Although Hangen’s student years were filled with excellence and achievement (Phi Beta Kappa, Manning Scholar, Wayland Scholar, Dean’s List every semester), he appears to have been a young man in a hurry. He left Brown at the end of his junior year and went to Paris for the 1948 session of the United Nations. His coverage of that U.N. event for the New York Herald Tribune started him on a career that would take him all over the globe – to Bonn, Athens, Berlin, New Delhi, Cairo, the Belgian Congo, Moscow, Hong Kong, Turkey, Vietnam. Along the way, Hangen found time to take courses at the University of Geneva (Switzerland) and Columbia University and transfer the credits to Brown, which awarded him his A.B. degree in June 1951, as a member of the Class of 1949. He spoke five languages.
Hangen began his career with the New York Times in 1950 as a correspondent in the Paris bureau. In 1953, at the age of 23, he established a bureau in Ankara, becoming the Times’ reporter in Turkey, then moved to Moscow. He resigned from the Times and made the move to television in 1956, taking over the Cairo bureau for NBC. The network sent him to New Delhi in 1960, to Germany in 1964, finally to Hong Kong as bureau chief.

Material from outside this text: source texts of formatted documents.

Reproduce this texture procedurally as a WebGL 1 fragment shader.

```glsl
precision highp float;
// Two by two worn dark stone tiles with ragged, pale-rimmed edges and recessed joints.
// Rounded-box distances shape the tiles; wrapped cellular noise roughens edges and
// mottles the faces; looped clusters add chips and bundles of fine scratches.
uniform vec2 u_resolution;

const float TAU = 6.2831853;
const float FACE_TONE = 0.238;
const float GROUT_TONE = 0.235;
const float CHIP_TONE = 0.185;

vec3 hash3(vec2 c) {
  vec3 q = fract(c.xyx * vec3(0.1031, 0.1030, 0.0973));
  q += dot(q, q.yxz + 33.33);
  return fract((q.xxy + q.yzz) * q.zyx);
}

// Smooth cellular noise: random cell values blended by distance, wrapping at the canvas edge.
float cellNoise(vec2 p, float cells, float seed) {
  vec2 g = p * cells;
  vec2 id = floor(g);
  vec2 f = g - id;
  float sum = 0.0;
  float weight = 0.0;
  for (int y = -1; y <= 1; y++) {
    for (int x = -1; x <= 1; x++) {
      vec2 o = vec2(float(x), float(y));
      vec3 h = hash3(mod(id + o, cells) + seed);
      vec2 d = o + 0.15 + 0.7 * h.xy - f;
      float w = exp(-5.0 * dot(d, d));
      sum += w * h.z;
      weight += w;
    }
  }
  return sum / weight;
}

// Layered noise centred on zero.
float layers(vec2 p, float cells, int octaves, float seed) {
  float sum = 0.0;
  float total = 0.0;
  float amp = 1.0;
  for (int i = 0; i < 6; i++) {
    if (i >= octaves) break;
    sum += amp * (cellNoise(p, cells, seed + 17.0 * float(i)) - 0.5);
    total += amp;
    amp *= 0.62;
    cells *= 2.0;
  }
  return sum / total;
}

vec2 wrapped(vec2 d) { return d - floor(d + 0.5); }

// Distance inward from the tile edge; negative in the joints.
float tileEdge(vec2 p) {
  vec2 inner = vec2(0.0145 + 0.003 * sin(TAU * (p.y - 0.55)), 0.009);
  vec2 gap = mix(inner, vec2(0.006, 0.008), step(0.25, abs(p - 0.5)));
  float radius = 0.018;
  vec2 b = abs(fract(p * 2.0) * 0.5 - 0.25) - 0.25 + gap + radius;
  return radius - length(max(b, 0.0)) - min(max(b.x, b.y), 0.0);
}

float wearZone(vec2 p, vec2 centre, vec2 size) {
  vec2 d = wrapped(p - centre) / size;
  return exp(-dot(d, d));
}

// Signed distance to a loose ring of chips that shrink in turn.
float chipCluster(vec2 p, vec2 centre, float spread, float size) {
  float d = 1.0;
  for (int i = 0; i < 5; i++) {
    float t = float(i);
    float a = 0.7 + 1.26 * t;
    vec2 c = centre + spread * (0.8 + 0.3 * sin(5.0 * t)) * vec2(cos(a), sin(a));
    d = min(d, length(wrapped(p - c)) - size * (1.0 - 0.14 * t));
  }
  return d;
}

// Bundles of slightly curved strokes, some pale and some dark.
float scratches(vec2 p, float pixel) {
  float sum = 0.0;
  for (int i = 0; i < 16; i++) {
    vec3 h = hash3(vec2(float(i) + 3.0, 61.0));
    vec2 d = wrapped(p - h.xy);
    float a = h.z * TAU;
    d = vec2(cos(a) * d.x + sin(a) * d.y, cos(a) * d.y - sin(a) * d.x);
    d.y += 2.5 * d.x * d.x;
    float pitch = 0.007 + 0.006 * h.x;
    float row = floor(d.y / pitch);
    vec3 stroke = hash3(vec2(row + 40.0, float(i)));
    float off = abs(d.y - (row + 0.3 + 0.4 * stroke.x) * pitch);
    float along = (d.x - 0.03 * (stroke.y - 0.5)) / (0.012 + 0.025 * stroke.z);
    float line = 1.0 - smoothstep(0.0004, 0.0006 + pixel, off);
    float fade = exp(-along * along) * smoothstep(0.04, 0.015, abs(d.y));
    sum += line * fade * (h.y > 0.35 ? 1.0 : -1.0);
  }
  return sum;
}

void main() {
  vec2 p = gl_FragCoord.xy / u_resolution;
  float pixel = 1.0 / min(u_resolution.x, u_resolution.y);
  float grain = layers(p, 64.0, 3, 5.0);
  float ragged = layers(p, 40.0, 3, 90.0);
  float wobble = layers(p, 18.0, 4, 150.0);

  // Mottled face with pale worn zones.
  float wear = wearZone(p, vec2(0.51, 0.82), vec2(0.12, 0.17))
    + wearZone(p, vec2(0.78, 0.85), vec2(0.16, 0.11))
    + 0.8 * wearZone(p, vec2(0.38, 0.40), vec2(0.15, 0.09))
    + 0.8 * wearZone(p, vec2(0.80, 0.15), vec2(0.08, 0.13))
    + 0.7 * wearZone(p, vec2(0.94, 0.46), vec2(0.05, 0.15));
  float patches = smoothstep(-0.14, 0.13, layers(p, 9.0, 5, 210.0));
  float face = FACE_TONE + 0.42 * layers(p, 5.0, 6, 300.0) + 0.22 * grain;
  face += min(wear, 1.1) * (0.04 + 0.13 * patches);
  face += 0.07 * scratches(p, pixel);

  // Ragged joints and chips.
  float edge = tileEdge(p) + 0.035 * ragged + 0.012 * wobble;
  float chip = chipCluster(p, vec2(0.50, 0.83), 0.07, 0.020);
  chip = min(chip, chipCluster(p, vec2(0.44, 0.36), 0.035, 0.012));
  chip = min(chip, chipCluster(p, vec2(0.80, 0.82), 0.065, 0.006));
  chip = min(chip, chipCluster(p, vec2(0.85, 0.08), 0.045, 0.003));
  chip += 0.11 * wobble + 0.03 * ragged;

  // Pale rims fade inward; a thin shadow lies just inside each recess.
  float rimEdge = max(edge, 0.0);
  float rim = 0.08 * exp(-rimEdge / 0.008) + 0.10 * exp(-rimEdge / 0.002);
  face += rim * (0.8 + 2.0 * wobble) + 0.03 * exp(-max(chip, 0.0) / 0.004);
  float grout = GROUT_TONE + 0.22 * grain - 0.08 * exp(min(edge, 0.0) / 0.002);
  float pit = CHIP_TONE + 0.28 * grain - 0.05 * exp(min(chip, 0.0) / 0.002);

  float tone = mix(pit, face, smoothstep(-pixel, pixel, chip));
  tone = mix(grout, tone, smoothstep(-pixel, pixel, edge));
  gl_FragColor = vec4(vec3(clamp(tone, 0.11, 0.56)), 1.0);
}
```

Hangen was last seen alive on May 30, 1970, when he and his NBC crew were traveling with a crew from CBS about 25 miles south of Phnom Penh. The group was attacked just beyond a friendly checkpoint, when an antitank rocket hit the CBS jeep, killing the reporter and crew. Hangen and his NBC crew were surrounded and led away; they were executed three days later.

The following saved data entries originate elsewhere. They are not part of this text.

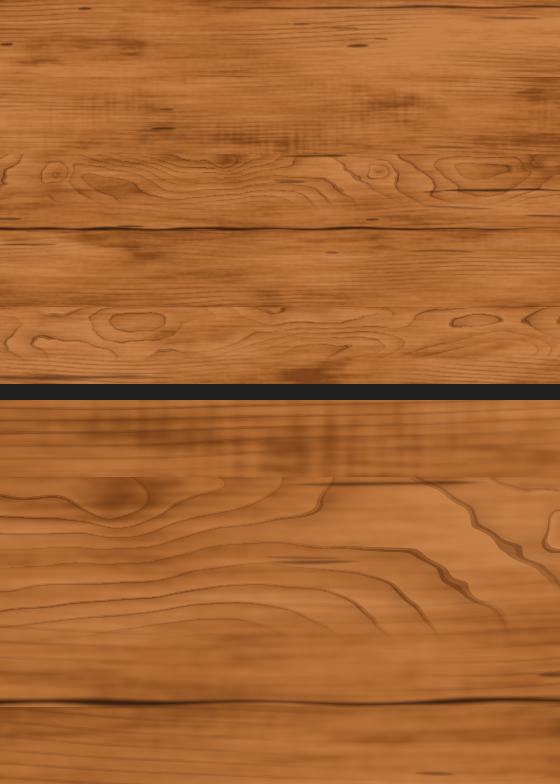
Top, the full canvas; bottom, a detail of the centre.
A WebGL 2 fragment shader for this texture:

```glsl
#version 300 es
precision highp float;
// Five horizontal boards of warm brown wood with straight grain, arched figure, knots and dark splits.
uniform vec2 u_resolution;
out vec4 fragColor;

const float BOARDS = 5.0;
const vec3 LIGHT = vec3(0.77, 0.50, 0.28);
const vec3 MID = vec3(0.68, 0.41, 0.19);
const vec3 DEEP = vec3(0.50, 0.27, 0.10);
const vec3 GRAIN = vec3(0.40, 0.21, 0.08);
const vec3 SPLIT = vec3(0.20, 0.10, 0.04);

vec2 hash2(vec2 p) {
  vec3 q = fract(p.xyx * vec3(0.1031, 0.1030, 0.0973));
  q += dot(q, q.yzx + 33.33);
  return fract((q.xx + q.yz) * q.zy);
}

float corner(vec2 cell, vec2 offset) {
  float a = 6.2832 * hash2(cell).x;
  return dot(vec2(cos(a), sin(a)), offset);
}

// Gradient noise, roughly -0.7 to 0.7
float noise(vec2 p) {
  vec2 i = floor(p), f = p - i;
  vec2 u = f * f * f * (f * (f * 6.0 - 15.0) + 10.0);
  vec2 e = vec2(1.0, 0.0);
  return mix(mix(corner(i, f), corner(i + e, f - e), u.x),
             mix(corner(i + e.yx, f - e.yx), corner(i + 1.0, f - 1.0), u.x), u.y);
}

float fbm(vec2 p) {
  float sum = 0.0, amp = 1.0;
  for (int i = 0; i < 4; i++) {
    sum += amp * noise(p);
    p = p * 2.03 + 17.7;
    amp *= 0.5;
  }
  return sum;
}

// Growth line: sharp on one side, fading into the wood on the other
float growthLine(float h, float width) {
  float f = fract(h), w = clamp(fwidth(h), 0.001, 0.5);
  float sharp = 1.0 - smoothstep(width, width + w, min(f, 1.0 - f));
  return sharp * width / (width + 0.4 * w) + 0.4 * f * f * f;
}

// Tapered dark split with a slightly ragged, soft edge
float split(vec2 p, vec2 center, vec2 size, float px) {
  vec2 d = p - center;
  d.y += 0.007 * noise(vec2(p.x * 6.0, center.y * 40.0));
  float taper = 1.0 - d.x * d.x / (size.x * size.x);
  float ragged = 0.7 + 0.6 * noise(vec2(p.x * 13.0, center.y * 70.0));
  float edge = abs(d.y) - size.y * taper * ragged;
  return (1.0 - smoothstep(-size.y, 1.5 * px, edge)) * smoothstep(0.0, 0.6, taper);
}

float scatteredSplits(vec2 p, float px) {
  float sum = 0.0;
  for (int i = 0; i < 24; i++) {
    vec2 a = hash2(vec2(i, 7.0)), b = hash2(vec2(i, 31.0));
    vec2 center = vec2(a.x * 1.46, 0.27 + 0.71 * a.y);
    vec2 size = vec2(0.02 + 0.09 * b.x * b.x, 0.0018 + 0.0025 * b.y);
    sum = max(sum, split(p, center, size, px) * (0.3 + 0.5 * b.y));
  }
  return sum;
}

// Sum of uneven swellings that bend the growth lines into eyes
float knots(vec2 p, float y, vec2 radius) {
  float sum = 0.0;
  for (int i = 0; i < 4; i++) {
    vec2 jitter = hash2(vec2(i, 53.0)) - 0.5;
    vec2 d = p - vec2(0.17 + 0.4 * float(i), y) - jitter * vec2(0.05, 0.03);
    d += 0.014 * vec2(noise(p * 28.0), noise(p * 28.0 + 9.0));
    sum += (0.5 + hash2(vec2(i, 19.0)).x) * exp(-dot(d / radius, d / radius));
  }
  return sum;
}

void main() {
  vec2 p = gl_FragCoord.xy / u_resolution.y;
  float px = 1.0 / u_resolution.y;
  float row = clamp(floor(p.y * BOARDS), 0.0, BOARDS - 1.0);
  float v = p.y * BOARDS - row;
  vec2 q = p + vec2(row * 7.3, row * 3.1);
  float figured = (1.0 - mod(row, 2.0)) * (1.0 - step(2.5, row));
  float knotted = figured * step(1.5, row);
  float rippled = step(2.5, row) * (1.0 - step(3.5, row));

  // Board tone, broad clouds, dark smudges and fine fibres
  float tone = 0.68 + 0.06 * cos(3.1416 * row) - 0.1 * knotted;
  tone += 0.50 * fbm(q * vec2(1.9, 6.5)) + 0.34 * fbm(q * vec2(2.6, 34.0));
  tone -= 0.55 * smoothstep(0.15, 0.75, fbm(q * vec2(3.2, 9.0) + 40.0));
  tone += 0.26 * noise(q * vec2(12.0, 150.0)) + 0.12 * noise(q * vec2(60.0, 110.0));
  float rippleMask = 0.25 + 0.75 * rippled;
  tone += 0.28 * rippleMask * noise(q * vec2(80.0, 8.0)) * smoothstep(-0.2, 0.4, noise(q * vec2(4.0, 9.0)));

  // Straight grain running along every board
  float bend = 3.2 * noise(q * vec2(1.5, 4.0)) + 0.4 * noise(q * vec2(6.0, 22.0));
  float straight = growthLine(p.y * 88.0 + bend, 0.08);
  straight *= smoothstep(-0.3, 0.45, noise(q * vec2(2.0, 11.0)));

  // Long arched figure in the upper part of the figured boards
  float eye = knotted * knots(p, 0.56, vec2(0.03, 0.024));
  float arch = 7.5 * noise(q * vec2(2.3, 7.0)) + 3.5 * v + 2.2 * eye;
  arch += 0.9 * noise(q * vec2(8.0, 16.0)) + 0.16 * noise(q * vec2(26.0, 60.0));
  float arches = growthLine(arch, 0.035) * smoothstep(-0.5, 0.35, noise(q * vec2(5.0, 14.0)));
  float archMask = figured * smoothstep(0.25, 0.5, v);
  float grain = mix(0.42 * straight, 0.68 * arches + 0.12 * straight, archMask);
  tone -= 0.3 * eye + 0.2 * archMask * (fract(arch) - 0.5);

  // Splits, board joints and dark outer edges
  float dark = scatteredSplits(p, px);
  dark = max(dark, split(p, vec2(0.45, 0.404), vec2(1.15, 0.005), px));
  dark = max(dark, 0.8 * split(p, vec2(1.32, 0.505), vec2(0.2, 0.004), px));
  dark = max(dark, 0.7 * split(p, vec2(1.1, 0.981), vec2(0.6, 0.004), px));
  dark = max(dark, 0.6 * split(p, vec2(0.12, 0.018), vec2(0.38, 0.012), px));
  float joint = exp(-min(v, 1.0 - v) * 60.0) * step(0.1, p.y) * step(p.y, 0.9);
  float shade = exp(-abs(p.y - 0.396) * 50.0) * (0.6 + 0.8 * noise(p * vec2(3.0, 12.0)));
  float rim = exp(-p.y * 45.0) + exp((p.y - 1.0) * 70.0);
  tone -= 0.4 * shade + 0.12 * joint + 0.3 * rim;

  vec3 color = mix(DEEP, MID, clamp(tone * 2.0, 0.0, 1.0));
  color = mix(color, LIGHT, clamp(tone * 2.0 - 1.0, 0.0, 1.0));
  color = mix(color, GRAIN, clamp(grain, 0.0, 0.75));
  color = mix(color, SPLIT, clamp(dark, 0.0, 0.9));
  fragColor = vec4(color, 1.0);
}
```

In the first years following Hangen’s disappearance, fellow journalists continued to investigate; Hangen’s wife began writing and speaking about journalists who were missing in Cambodia and Vietnam and continued to press for a resolution. (Hangen and the former Pat Dana had met in Athens in 1953 and were married in the spring of 1958 in Cairo. They had a daughter and a son, aged 1-1/2 and 4 years when he disappeared.) War and political upheaval in Cambodia kept searchers away until 1991, when an NBC crew returned. In 1992, a team of U.S. Army technicians found human remains, which DNA testing confirmed were those of Hangen. In January 1993, 23 years after he disappeared, Hangen was buried at Arlington National Cemetery. His papers, notes, scripts, tapes and films are now part of the permanent collection of the Museum of Broadcasting in New York City, given by NBC in 1978.